# Requirement:
Word for word, reproduce the records, keeping none of the pictures.
##### Material for this task #####
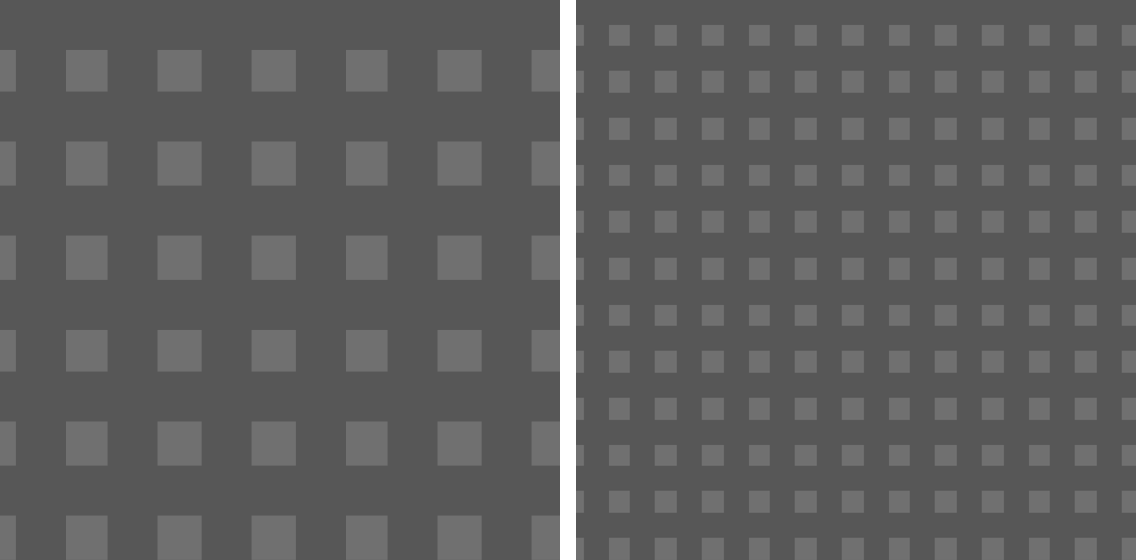
Left: one tile. Right: repeated 2 by 2.
This pattern is drawn by a Shadertoy shader. Its source:

```glsl
// Flat grid of light grey squares on dark grey, with slightly uneven edges.

#define REPEATS 6.0                  // squares across and down
#define SHIFT vec2(0.0, 0.0286)      // grid offset, in canvas units
#define NEAR_EDGE -0.3034            // square start, in cell units
#define FAR_EDGE 0.1610              // square end, in cell units
#define NEAR_WOBBLE 0.0113           // unevenness of the starts
#define FAR_WOBBLE 0.0102            // unevenness of the ends
#define GROUND vec3(0.34)
#define SQUARE vec3(0.44)

const float TAU = 6.2831853;

// Edge offsets drift over a cycle of three cells, so they wrap with the grid.
vec2 edgeOffset(vec2 cell, float base, float wobble, float phase) {
    return base + wobble * cos(TAU * (cell - 1.0) / 3.0 + phase);
}

void mainImage(out vec4 fragColor, in vec2 fragCoord) {
    vec2 uv = fragCoord / iResolution.xy;
    vec2 pixel = REPEATS / iResolution.xy;

    // Cells count rightwards and downwards.
    vec2 grid = (vec2(uv.x, 1.0 - uv.y) + SHIFT) * REPEATS;
    vec2 middle = vec2(0.5 * (NEAR_EDGE + FAR_EDGE));
    vec2 cell = floor(grid - middle + 0.5);
    vec2 local = grid - cell;

    // Smoothed coverage of the square along each axis.
    vec2 start = edgeOffset(cell, NEAR_EDGE, NEAR_WOBBLE, 0.41);
    vec2 end = edgeOffset(cell, FAR_EDGE, FAR_WOBBLE, 2.55);
    vec2 inside = min(local - start, end - local);
    vec2 cover = clamp(inside / pixel + 0.5, 0.0, 1.0);

    fragColor = vec4(mix(GROUND, SQUARE, cover.x * cover.y), 1.0);
}
```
#####
# Problem solution:
Left: one tile. Right: repeated 2 by 2.
This pattern is drawn by a Shadertoy shader. Its source:

```glsl
// Flat grid of light grey squares on dark grey, with slightly uneven edges.

#define REPEATS 6.0                  // squares across and down
#define SHIFT vec2(0.0, 0.0286)      // grid offset, in canvas units
#define NEAR_EDGE -0.3034            // square start, in cell units
#define FAR_EDGE 0.1610              // square end, in cell units
#define NEAR_WOBBLE 0.0113           // unevenness of the starts
#define FAR_WOBBLE 0.0102            // unevenness of the ends
#define GROUND vec3(0.34)
#define SQUARE vec3(0.44)

const float TAU = 6.2831853;

// Edge offsets drift over a cycle of three cells, so they wrap with the grid.
vec2 edgeOffset(vec2 cell, float base, float wobble, float phase) {
    return base + wobble * cos(TAU * (cell - 1.0) / 3.0 + phase);
}

void mainImage(out vec4 fragColor, in vec2 fragCoord) {
    vec2 uv = fragCoord / iResolution.xy;
    vec2 pixel = REPEATS / iResolution.xy;

    // Cells count rightwards and downwards.
    vec2 grid = (vec2(uv.x, 1.0 - uv.y) + SHIFT) * REPEATS;
    vec2 middle = vec2(0.5 * (NEAR_EDGE + FAR_EDGE));
    vec2 cell = floor(grid - middle + 0.5);
    vec2 local = grid - cell;

    // Smoothed coverage of the square along each axis.
    vec2 start = edgeOffset(cell, NEAR_EDGE, NEAR_WOBBLE, 0.41);
    vec2 end = edgeOffset(cell, FAR_EDGE, FAR_WOBBLE, 2.55);
    vec2 inside = min(local - start, end - local);
    vec2 cover = clamp(inside / pixel + 0.5, 0.0, 1.0);

    fragColor = vec4(mix(GROUND, SQUARE, cover.x * cover.y), 1.0);
}
```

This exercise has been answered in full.